→ **Your goal**: Leave out the pictures and repeat the entries below verbatim.

----- Extracted entries

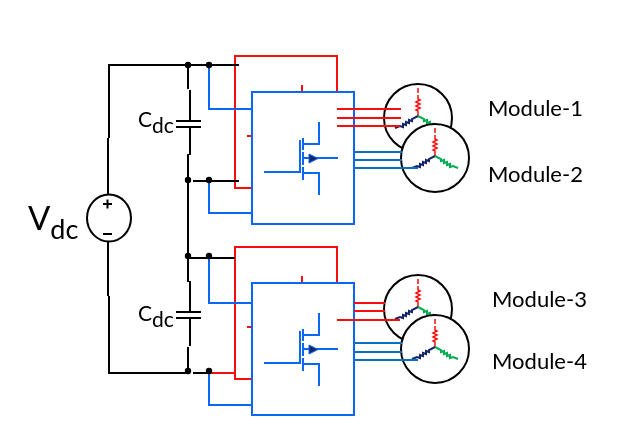
<!DOCTYPE html>
<html lang="en">
<head>
<meta charset="utf-8">
<title>Stacked modular drive circuit</title>
<style>
:root {
  --paper: #fff;
  --ink: #000;
  --red: #f80d0d;
  --blue: #0a66f5;
  --phase-blue: #0870c0;
  --navy: #14256b;
  --green: #00ad50;
}
* { box-sizing: border-box; margin: 0; }
html, body { width: 640px; height: 442px; overflow: hidden; background: var(--paper); }
.diagram { position: relative; width: 640px; height: 442px; overflow: hidden; color: var(--ink); font-family: Lato, "Open Sans", sans-serif; }
.circuit { position: absolute; inset: 0; display: block; fill: none; stroke-width: 2; }
.wire { stroke: var(--ink); }
.wire-red { stroke: var(--red); }
.wire-blue { stroke: var(--blue); }
.wire-phase { stroke: var(--phase-blue); }
.dot { fill: var(--ink); }
.box { fill: var(--paper); }
.coil-navy { stroke: var(--navy); }
.coil-green { stroke: var(--green); }
.arrow { fill: var(--navy); stroke: var(--blue); stroke-width: 1; }
.label { position: absolute; line-height: 1; white-space: nowrap; }
.label sub { position: relative; line-height: 0; vertical-align: baseline; }
.module { left: 488px; font-size: 22px; }
.module-1 { top: 97px; }
.module-2 { top: 163px; }
.module-3 { top: 288px; left: 492px; }
.module-4 { top: 350px; left: 492px; }
.capacitor { left: 138px; font-size: 21px; }
.capacitor sub { top: 6px; font-size: 21px; }
.capacitor-upper { top: 108px; }
.capacitor-lower { top: 302px; }
.supply { left: 28px; top: 201px; font-size: 33px; }
.supply sub { top: 9px; font-size: 27px; }
</style>
</head>
<body>
<main class="diagram">
  <svg class="circuit" width="640" height="442" viewBox="0 0 640 442" role="img" aria-label="DC source with two series capacitors feeding two pairs of inverters and motors">
    <defs>
      <g id="inverter-pair">
        <rect class="box wire-red" x="235" y="56" width="102" height="132"/>
        <path class="wire-red" d="M302 85v7M247 136h5"/>
        <rect class="box wire-blue" x="252" y="92" width="102" height="132"/>
        <g class="wire-blue">
          <path d="M264 172H300V140"/>
          <path d="M303 138v12M303 152v13M303 167v13"/>
          <path d="M303 144H319V122M303 173H319V195M303 158H338"/>
        </g>
        <polygon class="arrow" points="309,154 318,158.500 309,163"/>
      </g>
      <g id="motor">
        <circle class="box wire" r="34"/>
        <path class="wire-red" stroke-width="1.5" d="M0 -30v5M0 -23v4l2 1l-4 2l4 2l-4 2l4 2l-4 2l2 1V-2"/>
        <path class="coil-navy" d="M0 -2L-6 1l0 2l-3 -1l0 3l-3 -1l0 3l-3 -1l0 3l-3 -1L-23 10"/>
        <path class="coil-green" d="M0 -2L6 1l0 2l3 -1l0 3l3 -1l0 3l3 -1l0 3l3 -1L23 10"/>
      </g>
      <g id="capacitor" class="wire">
        <path d="M190 90V121M176 121H201M176 127H201M190 127V155"/>
      </g>
      <circle id="node" class="dot" r="3.2"/>
    </defs>

    <g id="inverters">
      <use href="#inverter-pair"/>
      <use href="#inverter-pair" y="191"/>
    </g>

    <g id="dc-bus" class="wire">
      <path d="M239 65H109V138M108 138V195M108 241V296M109 296V373H189"/>
      <path d="M188 65V89M188 154V282M188 347V373"/>
      <path d="M193 181H239M188 258H235M193 373H211"/>
    </g>
    <path class="wire-red" d="M211 373H235"/>
    <use href="#capacitor"/>
    <use href="#capacitor" y="191"/>

    <g id="dc-source" class="wire">
      <ellipse class="box" cx="109" cy="218" rx="22" ry="23.500"/>
      <path d="M103 204h9M107.500 199.500v9M103 234h9"/>
    </g>

    <g id="inverter-feeds" class="wire-blue">
      <path d="M209 65V109H252M209 180V213H252M209 256V303H252M209 371V405H252"/>
    </g>

    <g id="nodes">
      <use href="#node" x="188" y="65"/>
      <use href="#node" x="209" y="65"/>
      <use href="#node" x="188" y="180"/>
      <use href="#node" x="209" y="180"/>
      <use href="#node" x="188" y="256"/>
      <use href="#node" x="209" y="256"/>
      <use href="#node" x="188" y="371"/>
      <use href="#node" x="209" y="371"/>
    </g>

    <g id="upper-motors">
      <use href="#motor" x="418" y="118"/>
      <path class="wire-red" d="M337 109H401M337 118H401M337 126H400"/>
      <use href="#motor" x="435" y="158"/>
      <path class="wire-phase" d="M354 152H402M354 160H402M354 168H418"/>
    </g>
    <g id="lower-motors">
      <use href="#motor" x="418" y="309"/>
      <path class="wire-red" d="M354 303H385M354 311H385M337 320H400"/>
      <use href="#motor" x="435" y="349"/>
      <path class="wire-phase" d="M354 343H402M354 352H402M354 360H418"/>
    </g>
  </svg>

  <p class="label supply">V<sub>dc</sub></p>
  <p class="label capacitor capacitor-upper">C<sub>dc</sub></p>
  <p class="label capacitor capacitor-lower">C<sub>dc</sub></p>
  <p class="label module module-1">Module-1</p>
  <p class="label module module-2">Module-2</p>
  <p class="label module module-3">Module-3</p>
  <p class="label module module-4">Module-4</p>
</main>
</body>
</html>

----------

→ **Solution for this exercise**:
<!DOCTYPE html>
<html lang="en">
<head>
<meta charset="utf-8">
<title>Stacked modular drive circuit</title>
<style>
:root {
  --paper: #fff;
  --ink: #000;
  --red: #f80d0d;
  --blue: #0a66f5;
  --phase-blue: #0870c0;
  --navy: #14256b;
  --green: #00ad50;
}
* { box-sizing: border-box; margin: 0; }
html, body { width: 640px; height: 442px; overflow: hidden; background: var(--paper); }
.diagram { position: relative; width: 640px; height: 442px; overflow: hidden; color: var(--ink); font-family: Lato, "Open Sans", sans-serif; }
.circuit { position: absolute; inset: 0; display: block; fill: none; stroke-width: 2; }
.wire { stroke: var(--ink); }
.wire-red { stroke: var(--red); }
.wire-blue { stroke: var(--blue); }
.wire-phase { stroke: var(--phase-blue); }
.dot { fill: var(--ink); }
.box { fill: var(--paper); }
.coil-navy { stroke: var(--navy); }
.coil-green { stroke: var(--green); }
.arrow { fill: var(--navy); stroke: var(--blue); stroke-width: 1; }
.label { position: absolute; line-height: 1; white-space: nowrap; }
.label sub { position: relative; line-height: 0; vertical-align: baseline; }
.module { left: 488px; font-size: 22px; }
.module-1 { top: 97px; }
.module-2 { top: 163px; }
.module-3 { top: 288px; left: 492px; }
.module-4 { top: 350px; left: 492px; }
.capacitor { left: 138px; font-size: 21px; }
.capacitor sub { top: 6px; font-size: 21px; }
.capacitor-upper { top: 108px; }
.capacitor-lower { top: 302px; }
.supply { left: 28px; top: 201px; font-size: 33px; }
.supply sub { top: 9px; font-size: 27px; }
</style>
</head>
<body>
<main class="diagram">
  <svg class="circuit" width="640" height="442" viewBox="0 0 640 442" role="img" aria-label="DC source with two series capacitors feeding two pairs of inverters and motors">
    <defs>
      <g id="inverter-pair">
        <rect class="box wire-red" x="235" y="56" width="102" height="132"/>
        <path class="wire-red" d="M302 85v7M247 136h5"/>
        <rect class="box wire-blue" x="252" y="92" width="102" height="132"/>
        <g class="wire-blue">
          <path d="M264 172H300V140"/>
          <path d="M303 138v12M303 152v13M303 167v13"/>
          <path d="M303 144H319V122M303 173H319V195M303 158H338"/>
        </g>
        <polygon class="arrow" points="309,154 318,158.500 309,163"/>
      </g>
      <g id="motor">
        <circle class="box wire" r="34"/>
        <path class="wire-red" stroke-width="1.5" d="M0 -30v5M0 -23v4l2 1l-4 2l4 2l-4 2l4 2l-4 2l2 1V-2"/>
        <path class="coil-navy" d="M0 -2L-6 1l0 2l-3 -1l0 3l-3 -1l0 3l-3 -1l0 3l-3 -1L-23 10"/>
        <path class="coil-green" d="M0 -2L6 1l0 2l3 -1l0 3l3 -1l0 3l3 -1l0 3l3 -1L23 10"/>
      </g>
      <g id="capacitor" class="wire">
        <path d="M190 90V121M176 121H201M176 127H201M190 127V155"/>
      </g>
      <circle id="node" class="dot" r="3.2"/>
    </defs>

    <g id="inverters">
      <use href="#inverter-pair"/>
      <use href="#inverter-pair" y="191"/>
    </g>

    <g id="dc-bus" class="wire">
      <path d="M239 65H109V138M108 138V195M108 241V296M109 296V373H189"/>
      <path d="M188 65V89M188 154V282M188 347V373"/>
      <path d="M193 181H239M188 258H235M193 373H211"/>
    </g>
    <path class="wire-red" d="M211 373H235"/>
    <use href="#capacitor"/>
    <use href="#capacitor" y="191"/>

    <g id="dc-source" class="wire">
      <ellipse class="box" cx="109" cy="218" rx="22" ry="23.500"/>
      <path d="M103 204h9M107.500 199.500v9M103 234h9"/>
    </g>

    <g id="inverter-feeds" class="wire-blue">
      <path d="M209 65V109H252M209 180V213H252M209 256V303H252M209 371V405H252"/>
    </g>

    <g id="nodes">
      <use href="#node" x="188" y="65"/>
      <use href="#node" x="209" y="65"/>
      <use href="#node" x="188" y="180"/>
      <use href="#node" x="209" y="180"/>
      <use href="#node" x="188" y="256"/>
      <use href="#node" x="209" y="256"/>
      <use href="#node" x="188" y="371"/>
      <use href="#node" x="209" y="371"/>
    </g>

    <g id="upper-motors">
      <use href="#motor" x="418" y="118"/>
      <path class="wire-red" d="M337 109H401M337 118H401M337 126H400"/>
      <use href="#motor" x="435" y="158"/>
      <path class="wire-phase" d="M354 152H402M354 160H402M354 168H418"/>
    </g>
    <g id="lower-motors">
      <use href="#motor" x="418" y="309"/>
      <path class="wire-red" d="M354 303H385M354 311H385M337 320H400"/>
      <use href="#motor" x="435" y="349"/>
      <path class="wire-phase" d="M354 343H402M354 352H402M354 360H418"/>
    </g>
  </svg>

  <p class="label supply">V<sub>dc</sub></p>
  <p class="label capacitor capacitor-upper">C<sub>dc</sub></p>
  <p class="label capacitor capacitor-lower">C<sub>dc</sub></p>
  <p class="label module module-1">Module-1</p>
  <p class="label module module-2">Module-2</p>
  <p class="label module module-3">Module-3</p>
  <p class="label module module-4">Module-4</p>
</main>
</body>
</html>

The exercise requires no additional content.